> **Work order**
Find the lines of the records in which the word "show" appears and report how many there are, as a number alone.

[Data records]
*** Block opens ***
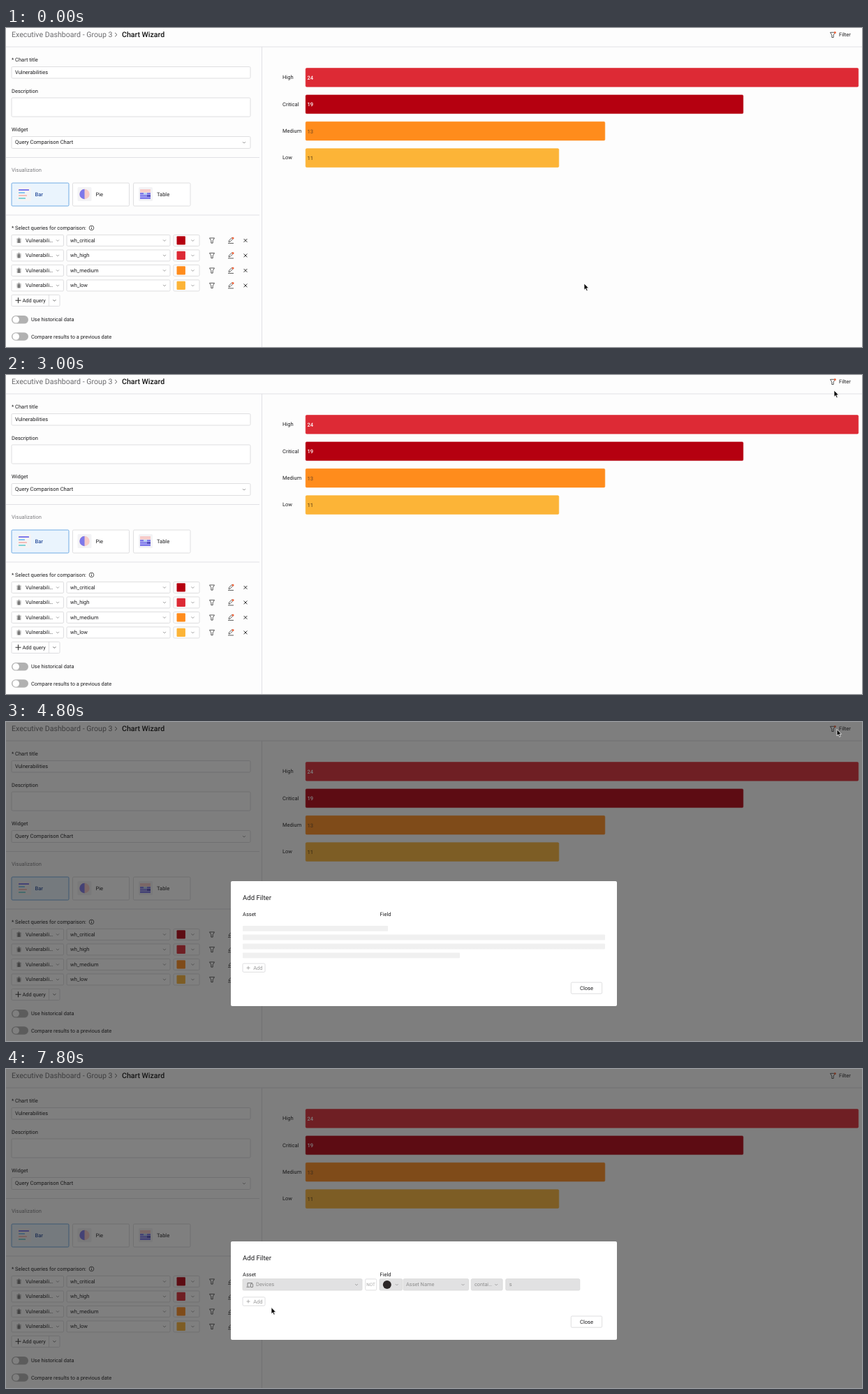
Write an HTML page that moves like this. It is 1226 px wide and 457 px high and loops after 8 s.

```html
<!DOCTYPE html>
<html lang="en">
<head>
<meta charset="utf-8">
<title>Chart Wizard</title>
<style>
  html, body { margin: 0; width: 100%; height: 100%; overflow: hidden; background: #fdfdfd; }
  svg { display: block; width: 1226px; height: 457px; }
  text { font-family: Roboto, Arial, sans-serif; text-rendering: geometricPrecision; white-space: pre; }
</style>
</head>
<body>
<svg id="stage" viewBox="0 0 1226 457" xmlns="http://www.w3.org/2000/svg">
  <defs>
    <linearGradient id="shine" gradientUnits="userSpaceOnUse" x1="0" x2="260" y1="0" y2="0">
      <stop offset="0" stop-color="#f0f0f0"/>
      <stop offset=".5" stop-color="#e4e4e4"/>
      <stop offset="1" stop-color="#f0f0f0"/>
    </linearGradient>
  </defs>
  <g id="page"></g>
  <rect id="mask" width="1226" height="457" fill="#161616" fill-opacity=".55"/>
  <g id="modal"></g>
  <path id="arrow" d="M0 0V9.3L2.1 7.4 3.6 10.8 5.2 10.1 3.7 6.8H6.6Z" fill="#000" stroke="#fff" stroke-width=".8"/>
  <g id="hand" stroke="#000" stroke-width=".8" stroke-linejoin="round">
    <path fill="#fff" d="M1.2 1Q2 -.2 2.8 1V4.4Q3.8 3.6 4.5 4.7Q5.5 4 6.1 5.1Q7.4 4.6 7.5 6V8Q7.3 9.6 6.4 10.6V11.6H2.2V10.6L-.7 7.4Q-1.5 6 -.2 5.9L1.2 7Z"/>
    <path fill="none" d="M3.2 7.4V9.6M4.7 7.4V9.6" stroke-width=".5"/>
  </g>
</svg>
<script>
const $ = id => document.getElementById(id);
const INK = '#1d1d1f', EDGE = '#d6d6d9', GREY = '#8d8d8d';
const RED = '#dd2a35', CRIMSON = '#b50010', ORANGE = '#ff8c1c', AMBER = '#fcb437';

const text = (x, y, s, o = {}) =>
  `<text x="${x}" y="${y}" font-size="${o.size || 7.5}" font-weight="${o.weight || 400}" fill="${o.fill || INK}">${s}</text>`;
const rect = (x, y, w, h, fill, o = {}) =>
  `<rect x="${x}" y="${y}" width="${w}" height="${h}" rx="${o.r ?? 1.5}" fill="${fill}" stroke="${o.edge || 'none'}" stroke-width="${o.sw || .8}"/>`;
const line = (d, color = INK, w = .8) =>
  `<path d="${d}" fill="none" stroke="${color}" stroke-width="${w}"/>`;
const box = (x, y, w, h, fill = '#fff', edge = EDGE) => rect(x, y, w, h, fill, { edge });
const chevron = (x, y, color = '#777') => line(`M${x - 2} ${y - 1}l2 2 2-2`, color, .7);

const funnel = (x, y) => line(`M${x - 3.5} ${y - 3.5}h7l-2.3 3.8v3.4h-2.4v-3.4Z`, '#333', .8);

function bug(x, y) {
  return line(`M${x - 3.4} ${y - 1.8}h6.8M${x - 3.4} ${y + .7}h6.8M${x - 3} ${y + 3}h6`, '#666', .7) +
    rect(x - 1.9, y - 2.2, 3.8, 5.8, '#777', { r: 1.8 }) +
    line(`M${x - 1.6} ${y - 2.6}q1.6-2 3.2 0`, '#666', .8);
}

function pencil(x, y) {
  return line(`M${x - 4} ${y + 4}h8`, '#333', .8) +
    line(`M${x - 3} ${y + 2}l.5-2 4.2-4.2 1.6 1.6-4.2 4.2Z`, '#333', .8) +
    `<circle cx="${x + 3}" cy="${y - 3.4}" r="1.5" fill="#f0643c"/>`;
}

function header() {
  return rect(1167, 1, 55, 17, '#d4d7e0', { r: 2 }).replace('<rect', '<rect id="hover"') +
    text(8, 13.3, 'Executive Dashboard - Group 3', { size: 10.64, fill: '#6b6b6e' }) +
    line('M156 6.8l3 2.8-3 2.8', '#555', .9) +
    text(166, 13.3, 'Chart Wizard', { size: 10.55, weight: 500, fill: '#111' }) +
    funnel(1184, 9.8) + '<circle cx="1187.3" cy="6.6" r="1.5" fill="#f0643c"/>' +
    text(1193, 12.2, 'Filter') +
    line('M0 27H1226M366.5 27V457', '#dedee2', .9);
}

function form() {
  return text(8, 47.8, '* Chart title') + box(8, 55.5, 342, 16.5) + text(13, 66.2, 'Vulnerabilities') +
    text(8, 92.5, 'Description') + box(8, 100, 342, 27) +
    text(8, 147.6, 'Widget') + box(8, 155.5, 342, 17) +
    text(13, 166.4, 'Query Comparison Chart', { size: 7.6 }) + chevron(341, 164) +
    line('M0 185.5H363M0 268H363', '#dedee2', .9) +
    text(8, 206, 'Visualization', { fill: '#7d7d80' });
}

function views() {
  const tile = x => rect(x, 228, 20, 20, '#f3f3f5');
  const bars = [[15, '#7d78ea'], [9, '#86c5ee'], [12, '#f4bdb9'], [10, '#7fd3d6']]
    .map(([w, c], i) => rect(18, 231 + i * 4, w, 1.9, c, { r: .5 })).join('');
  return box(8, 222, 82, 33, '#eaf4fd', '#4f97de') + tile(16) + bars +
    text(41.5, 240.7, 'Bar', { weight: 500, fill: '#2a4f9c' }) +
    box(95.5, 222, 81, 33) + tile(102.5) +
    '<circle cx="112.5" cy="238" r="7.2" fill="#f7cbc8"/><path d="M112.5 230.8a7.2 7.2 0 0 0 0 14.4Z" fill="#7d78ea"/>' +
    text(128.5, 240.7, 'Pie') +
    box(182.5, 222, 81.5, 33) + tile(190) +
    rect(192, 231, 15, 4.6, '#f7cbc8', { r: 0 }) + rect(192, 236, 15, 9, '#7d78ea', { r: 0 }) +
    line('M192 238.9H207M192 242H207', '#dcdcf8', .7) +
    rect(197, 236, 5, 2.6, '#b9d4f3', { r: 0 }) + rect(202, 239.2, 5, 2.6, '#4b48b8', { r: 0 }) +
    text(216, 240.7, 'Table');
}

function query([name, color], i) {
  const y = 304.4 + i * 21.5;
  return box(8, y - 8, 74.5, 16) + bug(18.5, y) + text(28, y + 2.5, 'Vulnerabili…', { size: 7.35 }) + chevron(74, y) +
    box(87, y - 8, 148, 16) + text(92, y + 2.4, name) + chevron(227, y) +
    box(240, y - 8, 37, 16) + rect(244.5, y - 6.1, 12.4, 12.2, color, { r: 1 }) + chevron(267.5, y) +
    funnel(295, y) + pencil(322, y) +
    line(`M340.6 ${y - 2.4}l4.8 4.8m0-4.8l-4.8 4.8`, '#222', .95);
}

const toggle = (y, label) => rect(8, y - 5.8, 24, 11.6, '#b1b1b1', { r: 5.8 }) +
  `<circle cx="14.2" cy="${y}" r="4.8" fill="#fff"/>` + text(36, y + 2.5, label, { size: 7.45 });

function queries() {
  const rows = [['wh_critical', CRIMSON], ['wh_high', RED], ['wh_medium', ORANGE], ['wh_low', AMBER]];
  return text(8, 288.6, '* Select queries for comparison:') +
    '<circle cx="122.5" cy="286.4" r="3.3" fill="none" stroke="#333" stroke-width=".8"/>' +
    line('M122.5 285.9v2.4M122.5 284.2v.9', '#333', .9) +
    rows.map(query).join('') +
    box(8, 382.3, 69, 16.2) + line('M61.5 382.3v16.2', EDGE) + chevron(69.4, 390.3, '#333') +
    line('M13.5 390.3h8M17.5 386.3v8', '#333', 1.1) + text(23.5, 392.9, 'Add query', { size: 7.4 }) +
    toggle(417.8, 'Use historical data') + toggle(442, 'Compare results to a previous date');
}

function chart() {
  const bars = [['High', 24, RED, '#fff'], ['Critical', 19, CRIMSON, '#fff'],
    ['Medium', 13, ORANGE, '#8b5522'], ['Low', 11, AMBER, '#75521c']];
  return bars.map(([label, n, color, ink], i) => {
    const y = 57.5 + i * 38.4;
    return text(396, y + 15.6, label) + rect(429.2, y, n * 33 - .4, 26.7, color, { edge: color, sw: .6 }) +
      text(431.5, y + 16.2, n, { fill: ink, weight: 500, size: 7.6 });
  }).join('');
}

// Modal parts use coordinates relative to its top left corner.
function modalBody(h, content, addY) {
  return rect(0, 0, 553, h, '#fff', { r: 2 }).replace('<rect', '<rect class="sheet"') +
    text(17, 26.6, 'Add Filter', { size: 9.6 }) +
    text(17, 49.8, 'Asset') + text(213.5, 49.8, 'Field') + content +
    box(17, addY, 32, 12.3) + line(`M22.5 ${addY + 6.2}h5M25 ${addY + 3.7}v5`, '#9a9a9a', .8) +
    text(32.2, addY + 8.8, 'Add', { fill: '#9a9a9a' }) +
    box(487.3, h - 34, 44.3, 16.2) + text(500, h - 23.3, 'Close', { size: 7.6 });
}

function skeleton() {
  const bones = [[64, 208], [76.6, 519], [89.6, 519], [102.5, 311]]
    .map(([y, w]) => rect(17, y, w, 7.8, 'url(#shine)', { r: 1 })).join('');
  return modalBody(179, bones, 118);
}

function filterRow() {
  const field = (x, w) => box(x, 53.7, w, 16.3, '#e1e1e2', '#d8d8d9');
  const label = (x, s, size = 7.4) => text(x, 64.1, s, { fill: GREY, size });
  const laptop = line('M24 64.6v-5h7M22.5 65.3h5', '#666', .8) +
    rect(28.4, 60.8, 3.2, 4.8, '#e1e1e2', { edge: '#666', r: .6 });
  return modalBody(141,
    field(17, 171) + laptop + label(36, 'Devices', 7.5) + chevron(180, 62, GREY) +
    box(192.7, 53.9, 16, 16) + text(194.2, 64.4, 'NOT', { size: 6.3, fill: '#a4a4a4' }) +
    field(213, 32.5) + '<circle cx="223.8" cy="61.9" r="6" fill="#2b2627"/>' + chevron(237.7, 62, GREY) +
    field(247, 93.5) + label(251, 'Asset Name') + chevron(332.5, 62, GREY) +
    field(344.3, 44.8) + label(349, 'contai…', 7.3) + chevron(380.2, 62, GREY) +
    field(393.8, 106) + label(398.7, 's'), 79.8);
}

$('page').innerHTML = header() + form() + views() + queries() + chart();
$('modal').innerHTML = `<g id="loading">${skeleton()}</g><g id="loaded">${filterRow()}</g>`;

const LOOP = 8000, STEP = 200;
const HOVER = 3600, PRESS = 4400, OPEN = 4600, FULL = 4800, READY = 5400;

// time, x, y of the pointer tip
const path = [
  [0, 828, 366], [200, 836, 358], [400, 884, 312], [600, 965, 232], [800, 1050, 150],
  [1000, 1120, 88], [1200, 1158, 48], [1400, 1174, 32], [1600, 1181, 27], [2200, 1184, 25],
  [2600, 1184, 24], [3000, 1186, 22], [3400, 1188, 19], [3600, 1189, 14], [4000, 1190, 10.5],
  [5000, 1190, 10.5], [5200, 1187, 15], [5400, 1176, 32], [5600, 1150, 68], [5800, 1108, 122],
  [6000, 1060, 180], [6200, 1012, 230], [6400, 965.5, 266], [6600, 870, 292], [6800, 740, 312],
  [7000, 600, 326], [7200, 490, 335], [7400, 420, 340], [7600, 388, 341], [7800, 380, 341.5]
];

function pointer(t) {
  const i = path.findIndex(p => p[0] > t);
  if (i < 0) return path[path.length - 1].slice(1);
  const [t0, x0, y0] = path[i - 1], [t1, x1, y1] = path[i];
  const k = (t - t0) / (t1 - t0);
  return [x0 + (x1 - x0) * k, y0 + (y1 - y0) * k];
}

const show = (id, on) => $(id).setAttribute('visibility', on ? 'visible' : 'hidden');
const set = (id, name, value) => $(id).setAttribute(name, value);
const sheet = document.querySelector('#loading .sheet');

function draw() {
  const t = Math.floor(performance.now() % LOOP / STEP) * STEP;
  const [x, y] = pointer(t);
  const overButton = t >= HOVER && t < OPEN;
  const zooming = t >= OPEN && t < FULL;

  set('arrow', 'transform', `translate(${x} ${y})`);
  set('hand', 'transform', `translate(${x} ${y})`);
  show('arrow', !overButton);
  show('hand', overButton);

  show('hover', overButton || zooming);
  set('hover', 'fill', t >= PRESS ? '#d4d7e0' : '#e4e6ec');
  set('hover', 'opacity', zooming ? .35 : 1);

  show('mask', t >= OPEN);
  show('loading', t >= OPEN && t < READY);
  show('loaded', t >= READY);
  set('loaded', 'transform', 'translate(322 247)');
  set('loading', 'transform', zooming ? 'translate(494 283.6) scale(.376)' : 'translate(322 228)');
  set('loading', 'opacity', zooming ? .55 : 1);
  sheet.setAttribute('fill', zooming ? '#c2d8bb' : '#fff');
  set('shine', 'gradientTransform', `translate(${-260 + Math.max(0, t - FULL) * .7} 0)`);

  requestAnimationFrame(draw);
}
draw();
</script>
</body>
</html>
```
*** Block closes ***
> **Response below**
7